After the Segregation Century

We have only delayed the healing process required after the Black and Indian Holocausts of the 19th century. The acceleration of the healing process dates from the victories of the Civil Rights years, the 1950s-1960s. A valuable national goal would be to overtly make the historical commitment I described — to allow for the full development of unique Indian and Black culture within the larger context of an American culture — so that 100 years after the Voting Rights Act, or by 2065 (two hundred years after the end of the Civil War) that “preferential” treatment of Blacks and Indians has ended by the simple fact that these communities are indistinguishable from any other in America with regards to health, opportunity, and social equity.
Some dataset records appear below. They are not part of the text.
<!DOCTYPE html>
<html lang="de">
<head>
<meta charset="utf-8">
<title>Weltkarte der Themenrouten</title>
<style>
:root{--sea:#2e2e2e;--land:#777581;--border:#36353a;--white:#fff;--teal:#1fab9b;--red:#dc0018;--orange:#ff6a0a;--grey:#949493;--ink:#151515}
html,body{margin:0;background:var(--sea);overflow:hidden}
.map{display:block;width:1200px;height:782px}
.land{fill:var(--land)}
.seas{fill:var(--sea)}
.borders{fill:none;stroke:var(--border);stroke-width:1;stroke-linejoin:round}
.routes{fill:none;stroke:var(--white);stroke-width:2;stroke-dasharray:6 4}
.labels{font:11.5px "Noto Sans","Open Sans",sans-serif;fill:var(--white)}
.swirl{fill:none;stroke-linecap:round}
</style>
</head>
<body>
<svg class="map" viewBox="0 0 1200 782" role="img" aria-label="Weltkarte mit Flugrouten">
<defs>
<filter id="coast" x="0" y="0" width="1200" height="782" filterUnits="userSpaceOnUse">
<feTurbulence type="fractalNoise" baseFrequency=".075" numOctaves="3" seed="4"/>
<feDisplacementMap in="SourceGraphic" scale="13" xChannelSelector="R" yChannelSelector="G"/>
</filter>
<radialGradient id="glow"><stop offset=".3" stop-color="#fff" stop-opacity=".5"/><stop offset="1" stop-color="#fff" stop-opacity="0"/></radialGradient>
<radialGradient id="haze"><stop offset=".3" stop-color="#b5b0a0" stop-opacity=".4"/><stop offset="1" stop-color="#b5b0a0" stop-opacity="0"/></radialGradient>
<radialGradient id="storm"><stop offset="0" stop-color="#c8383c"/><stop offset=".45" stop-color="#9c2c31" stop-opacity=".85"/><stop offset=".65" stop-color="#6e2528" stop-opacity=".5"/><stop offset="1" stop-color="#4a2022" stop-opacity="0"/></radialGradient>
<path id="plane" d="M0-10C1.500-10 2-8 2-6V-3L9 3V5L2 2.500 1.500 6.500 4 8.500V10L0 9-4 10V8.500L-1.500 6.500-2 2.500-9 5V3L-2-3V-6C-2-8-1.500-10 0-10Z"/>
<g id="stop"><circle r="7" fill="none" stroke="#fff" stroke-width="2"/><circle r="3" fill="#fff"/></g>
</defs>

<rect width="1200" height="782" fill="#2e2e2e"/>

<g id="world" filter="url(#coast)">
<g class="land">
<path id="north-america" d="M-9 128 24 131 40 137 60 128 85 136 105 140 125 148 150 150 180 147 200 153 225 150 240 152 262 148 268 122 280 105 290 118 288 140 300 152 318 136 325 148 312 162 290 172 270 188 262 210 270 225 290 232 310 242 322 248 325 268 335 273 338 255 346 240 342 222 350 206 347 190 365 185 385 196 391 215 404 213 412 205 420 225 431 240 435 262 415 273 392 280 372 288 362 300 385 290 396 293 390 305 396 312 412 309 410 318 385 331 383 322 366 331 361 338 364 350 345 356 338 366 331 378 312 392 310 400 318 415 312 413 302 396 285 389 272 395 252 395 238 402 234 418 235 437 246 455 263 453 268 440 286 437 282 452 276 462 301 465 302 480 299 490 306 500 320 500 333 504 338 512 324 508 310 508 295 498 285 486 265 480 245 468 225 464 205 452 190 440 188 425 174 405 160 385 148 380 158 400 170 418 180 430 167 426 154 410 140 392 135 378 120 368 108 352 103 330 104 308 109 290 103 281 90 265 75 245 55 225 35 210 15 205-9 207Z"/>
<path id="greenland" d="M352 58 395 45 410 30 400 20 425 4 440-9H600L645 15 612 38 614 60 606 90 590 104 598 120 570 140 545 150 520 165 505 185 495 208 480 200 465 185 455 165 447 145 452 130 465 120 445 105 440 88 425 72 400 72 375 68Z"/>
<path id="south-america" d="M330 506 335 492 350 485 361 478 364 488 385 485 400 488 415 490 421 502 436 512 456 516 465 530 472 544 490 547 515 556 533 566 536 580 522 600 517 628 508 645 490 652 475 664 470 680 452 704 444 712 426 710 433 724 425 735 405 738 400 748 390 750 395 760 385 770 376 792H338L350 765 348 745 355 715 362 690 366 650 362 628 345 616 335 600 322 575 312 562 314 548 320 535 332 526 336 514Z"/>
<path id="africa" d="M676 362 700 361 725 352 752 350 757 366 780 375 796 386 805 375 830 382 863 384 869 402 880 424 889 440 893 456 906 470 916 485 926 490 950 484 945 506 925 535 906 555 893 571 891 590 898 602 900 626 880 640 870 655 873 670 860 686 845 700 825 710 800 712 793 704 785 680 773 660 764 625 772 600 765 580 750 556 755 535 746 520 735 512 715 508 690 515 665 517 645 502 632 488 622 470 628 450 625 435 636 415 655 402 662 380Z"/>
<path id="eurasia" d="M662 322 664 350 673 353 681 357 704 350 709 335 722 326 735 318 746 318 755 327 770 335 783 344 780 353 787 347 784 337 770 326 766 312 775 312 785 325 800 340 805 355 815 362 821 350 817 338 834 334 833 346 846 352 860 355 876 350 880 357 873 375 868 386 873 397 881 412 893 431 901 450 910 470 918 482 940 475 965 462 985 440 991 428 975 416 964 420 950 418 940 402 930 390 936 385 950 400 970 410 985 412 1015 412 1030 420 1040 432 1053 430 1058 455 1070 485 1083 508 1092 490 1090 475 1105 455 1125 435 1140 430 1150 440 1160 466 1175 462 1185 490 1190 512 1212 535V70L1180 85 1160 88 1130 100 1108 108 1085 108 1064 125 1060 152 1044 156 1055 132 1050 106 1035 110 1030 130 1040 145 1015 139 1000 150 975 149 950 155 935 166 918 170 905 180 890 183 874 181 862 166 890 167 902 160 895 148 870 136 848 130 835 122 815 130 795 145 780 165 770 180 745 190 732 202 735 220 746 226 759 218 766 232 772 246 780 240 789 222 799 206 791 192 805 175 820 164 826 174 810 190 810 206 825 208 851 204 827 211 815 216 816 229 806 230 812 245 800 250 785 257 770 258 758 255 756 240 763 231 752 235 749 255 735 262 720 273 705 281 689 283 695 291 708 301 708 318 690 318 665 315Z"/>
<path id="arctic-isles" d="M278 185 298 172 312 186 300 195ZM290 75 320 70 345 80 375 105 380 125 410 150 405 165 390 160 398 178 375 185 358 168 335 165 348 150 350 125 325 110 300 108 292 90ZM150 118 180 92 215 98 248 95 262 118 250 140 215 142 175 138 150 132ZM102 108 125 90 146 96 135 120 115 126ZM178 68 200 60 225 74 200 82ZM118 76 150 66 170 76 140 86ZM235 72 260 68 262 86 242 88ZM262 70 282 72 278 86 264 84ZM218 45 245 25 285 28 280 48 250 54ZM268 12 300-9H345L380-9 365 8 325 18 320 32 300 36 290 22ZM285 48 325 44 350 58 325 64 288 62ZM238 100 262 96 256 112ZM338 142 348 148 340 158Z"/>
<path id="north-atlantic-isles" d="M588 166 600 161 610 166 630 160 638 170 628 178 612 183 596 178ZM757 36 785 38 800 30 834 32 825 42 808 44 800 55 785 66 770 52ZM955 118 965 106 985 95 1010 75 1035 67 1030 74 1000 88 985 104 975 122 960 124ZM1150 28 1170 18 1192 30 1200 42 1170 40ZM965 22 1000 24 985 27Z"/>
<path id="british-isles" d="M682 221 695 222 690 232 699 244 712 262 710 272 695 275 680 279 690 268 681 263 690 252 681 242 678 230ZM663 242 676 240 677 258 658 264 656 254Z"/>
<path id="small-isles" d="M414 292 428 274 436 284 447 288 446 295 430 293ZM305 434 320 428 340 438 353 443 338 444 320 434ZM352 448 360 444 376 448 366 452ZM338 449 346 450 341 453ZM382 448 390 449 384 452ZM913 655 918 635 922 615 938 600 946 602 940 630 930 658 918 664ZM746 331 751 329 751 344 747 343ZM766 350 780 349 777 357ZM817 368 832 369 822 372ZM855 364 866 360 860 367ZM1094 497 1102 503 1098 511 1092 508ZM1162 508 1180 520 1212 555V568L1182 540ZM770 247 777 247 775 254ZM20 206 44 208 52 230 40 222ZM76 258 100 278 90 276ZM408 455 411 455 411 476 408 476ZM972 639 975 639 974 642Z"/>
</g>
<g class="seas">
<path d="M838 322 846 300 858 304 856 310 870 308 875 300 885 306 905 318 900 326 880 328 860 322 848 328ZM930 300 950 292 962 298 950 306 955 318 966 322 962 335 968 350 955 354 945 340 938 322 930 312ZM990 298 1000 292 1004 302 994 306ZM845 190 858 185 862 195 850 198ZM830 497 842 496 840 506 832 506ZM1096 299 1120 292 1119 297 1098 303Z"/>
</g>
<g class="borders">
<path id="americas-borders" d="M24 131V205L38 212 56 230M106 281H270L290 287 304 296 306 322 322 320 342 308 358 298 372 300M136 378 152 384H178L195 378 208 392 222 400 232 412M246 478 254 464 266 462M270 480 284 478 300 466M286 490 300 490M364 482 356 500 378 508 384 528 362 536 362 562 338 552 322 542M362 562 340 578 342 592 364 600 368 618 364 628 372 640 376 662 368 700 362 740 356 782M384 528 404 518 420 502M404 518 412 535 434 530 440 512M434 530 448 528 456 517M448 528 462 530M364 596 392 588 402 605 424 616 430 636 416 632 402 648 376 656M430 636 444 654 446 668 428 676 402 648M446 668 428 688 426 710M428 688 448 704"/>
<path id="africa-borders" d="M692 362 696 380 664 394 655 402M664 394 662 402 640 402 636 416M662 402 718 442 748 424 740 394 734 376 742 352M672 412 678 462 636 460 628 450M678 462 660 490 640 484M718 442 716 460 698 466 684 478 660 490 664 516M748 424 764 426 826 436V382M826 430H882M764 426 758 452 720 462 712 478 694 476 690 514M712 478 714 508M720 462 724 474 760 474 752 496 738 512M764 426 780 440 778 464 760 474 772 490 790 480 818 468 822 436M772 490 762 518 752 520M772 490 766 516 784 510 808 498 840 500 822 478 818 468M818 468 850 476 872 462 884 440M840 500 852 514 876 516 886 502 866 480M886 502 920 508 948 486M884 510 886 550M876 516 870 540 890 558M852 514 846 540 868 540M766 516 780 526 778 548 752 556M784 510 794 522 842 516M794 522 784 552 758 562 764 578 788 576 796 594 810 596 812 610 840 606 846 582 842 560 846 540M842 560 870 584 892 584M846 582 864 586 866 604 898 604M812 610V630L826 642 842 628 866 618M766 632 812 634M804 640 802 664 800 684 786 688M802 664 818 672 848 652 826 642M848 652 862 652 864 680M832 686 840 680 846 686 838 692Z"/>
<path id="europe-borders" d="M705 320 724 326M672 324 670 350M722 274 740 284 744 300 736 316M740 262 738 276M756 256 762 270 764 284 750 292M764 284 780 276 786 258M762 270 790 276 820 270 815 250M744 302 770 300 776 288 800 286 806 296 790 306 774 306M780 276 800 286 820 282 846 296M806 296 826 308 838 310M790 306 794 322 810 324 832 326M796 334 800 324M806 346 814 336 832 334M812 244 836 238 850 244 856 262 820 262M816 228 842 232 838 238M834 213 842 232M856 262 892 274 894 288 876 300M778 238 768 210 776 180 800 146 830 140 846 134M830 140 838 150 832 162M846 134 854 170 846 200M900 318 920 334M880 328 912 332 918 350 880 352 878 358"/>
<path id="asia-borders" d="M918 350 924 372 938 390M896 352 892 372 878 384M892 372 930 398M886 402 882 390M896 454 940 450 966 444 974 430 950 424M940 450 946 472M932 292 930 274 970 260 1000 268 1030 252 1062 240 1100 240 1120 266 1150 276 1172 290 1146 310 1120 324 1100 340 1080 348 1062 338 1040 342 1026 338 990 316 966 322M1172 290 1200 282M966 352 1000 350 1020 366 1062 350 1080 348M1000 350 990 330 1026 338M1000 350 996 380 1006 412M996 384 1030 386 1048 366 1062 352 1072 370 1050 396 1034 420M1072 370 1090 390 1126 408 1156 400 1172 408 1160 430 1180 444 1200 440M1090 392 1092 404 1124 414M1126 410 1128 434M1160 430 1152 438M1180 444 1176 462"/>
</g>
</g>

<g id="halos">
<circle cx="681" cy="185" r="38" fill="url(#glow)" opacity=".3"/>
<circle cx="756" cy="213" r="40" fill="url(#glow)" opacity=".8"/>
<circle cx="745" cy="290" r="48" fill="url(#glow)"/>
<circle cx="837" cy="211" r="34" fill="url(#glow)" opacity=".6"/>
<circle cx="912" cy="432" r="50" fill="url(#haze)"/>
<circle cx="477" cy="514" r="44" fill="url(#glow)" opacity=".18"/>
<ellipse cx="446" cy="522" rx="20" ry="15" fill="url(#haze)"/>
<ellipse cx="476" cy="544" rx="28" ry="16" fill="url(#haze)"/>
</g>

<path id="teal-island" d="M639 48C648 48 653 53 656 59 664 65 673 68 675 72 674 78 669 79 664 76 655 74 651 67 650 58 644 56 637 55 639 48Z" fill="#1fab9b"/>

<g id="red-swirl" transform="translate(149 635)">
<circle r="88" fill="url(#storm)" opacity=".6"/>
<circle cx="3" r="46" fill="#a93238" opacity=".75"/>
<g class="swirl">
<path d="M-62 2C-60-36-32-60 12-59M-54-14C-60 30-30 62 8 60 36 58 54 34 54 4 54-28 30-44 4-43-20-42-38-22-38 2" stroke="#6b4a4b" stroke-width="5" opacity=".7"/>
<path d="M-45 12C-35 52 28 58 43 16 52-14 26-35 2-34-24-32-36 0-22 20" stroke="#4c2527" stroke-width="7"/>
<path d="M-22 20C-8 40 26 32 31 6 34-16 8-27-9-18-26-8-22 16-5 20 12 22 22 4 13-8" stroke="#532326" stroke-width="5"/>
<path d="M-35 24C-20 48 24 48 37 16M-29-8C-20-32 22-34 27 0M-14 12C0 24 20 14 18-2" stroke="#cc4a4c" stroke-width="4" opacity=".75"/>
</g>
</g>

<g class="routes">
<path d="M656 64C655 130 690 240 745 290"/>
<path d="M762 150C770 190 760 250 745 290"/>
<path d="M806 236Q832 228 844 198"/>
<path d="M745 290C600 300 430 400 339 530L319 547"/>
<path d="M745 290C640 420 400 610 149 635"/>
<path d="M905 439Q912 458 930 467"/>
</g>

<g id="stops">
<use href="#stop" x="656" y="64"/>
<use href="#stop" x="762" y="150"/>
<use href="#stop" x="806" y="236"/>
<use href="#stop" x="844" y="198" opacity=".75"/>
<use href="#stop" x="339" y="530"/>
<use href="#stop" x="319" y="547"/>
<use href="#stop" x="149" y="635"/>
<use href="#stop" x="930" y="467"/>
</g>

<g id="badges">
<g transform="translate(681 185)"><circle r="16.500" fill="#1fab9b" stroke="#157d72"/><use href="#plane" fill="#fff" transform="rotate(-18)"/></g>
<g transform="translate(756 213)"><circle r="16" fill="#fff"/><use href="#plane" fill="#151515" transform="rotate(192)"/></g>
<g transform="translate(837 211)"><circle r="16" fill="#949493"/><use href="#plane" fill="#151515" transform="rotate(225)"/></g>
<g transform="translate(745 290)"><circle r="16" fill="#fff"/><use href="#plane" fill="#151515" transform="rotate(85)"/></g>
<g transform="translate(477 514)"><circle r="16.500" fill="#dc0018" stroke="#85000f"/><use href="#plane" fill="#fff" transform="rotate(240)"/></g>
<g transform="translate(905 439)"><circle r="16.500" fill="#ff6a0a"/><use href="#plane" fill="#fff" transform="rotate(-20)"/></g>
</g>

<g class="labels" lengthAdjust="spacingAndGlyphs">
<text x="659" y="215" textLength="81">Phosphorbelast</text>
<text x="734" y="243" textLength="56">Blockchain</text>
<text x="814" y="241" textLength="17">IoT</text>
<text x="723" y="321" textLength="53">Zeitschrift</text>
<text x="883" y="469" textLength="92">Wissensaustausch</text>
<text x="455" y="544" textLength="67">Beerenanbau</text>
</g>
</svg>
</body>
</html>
It really doesn’t need to take that much time, or cost that much money, unless you view such social choices as universal health care, universal day-care and preschool, universal paid public education through college as “expensive” (obviously, we will have cut the military about 40%, dumped NAFTA, the WTO, and a host of corporate welfare).

In doing this we would be choosing the vision of a humane world-engaged America, rather than an Imperial “Fort Apache” America at war over resources with an outer teeming world of hostile destitute tribes, as if we were some gigantic analog to Fortress Israel plowing its metal wall across Palestine to swallow it up. This is the subtext to arguments over which Holocaust is more important.

Such shrill pissing-matches over whose Holocaust is worse, and deserving of more attention (and money) fail to advance anyone’s development. To their purveyors: Stop being a victim, let all acts be judged by the same standards. To all of us: Never again, start now.

Notes and Resources

1.  “Statistics of Native American Populations in the Western Hemisphere,” http://nativenet.uthscsa.edu/archive/nl/91c/0122.html (as of March 4, 2004).

Russell Thornton, “Population: Precontact to the Present,” Encyclopedia of North American Indians – http://college.hmco.com/history/readerscomp/naind/html/na_030500_precontactto.htm (as of March 4, 2004).

“African American Migration,” Virginia Museum of Fine Arts – http://www.vmfa.state.va.us/hyman/hyman_migration1.html (as of March 4, 2004).

2.  Katerina Stenou, “Struggles Against Slavery, 2004 International Year To Commemorate The Struggle Against Slavery And Its Abolition (Brochure),” UNESCO, 2004, 24 page report available as pdf file at
http://portal.unesco.org/en/ev.php@URL_ID=15006&URL_DO=DO_TOPIC&URL_SECTION=201.html – (as of 23 March 2004).

<><><><><><><>

Which Holocaust Matter?
12 April 2004
http://www.swans.com/library/art10/mgarci12.html

<><><><><><><>

Russell Means, and Red Pacific

I thought of the memorial to Russell Means by Brenda Norrell:

Russell Means: Warrior for the People
http://www.counterpunch.org/2012/10/26/47134/

when I listened to this song:

Hoodoo Rhythm Devils — “Red Pacific” (1971)
https://www.youtube.com/watch?v=cgwfCijY7Bg

When I look back I see so much lost potential, paradise wasted…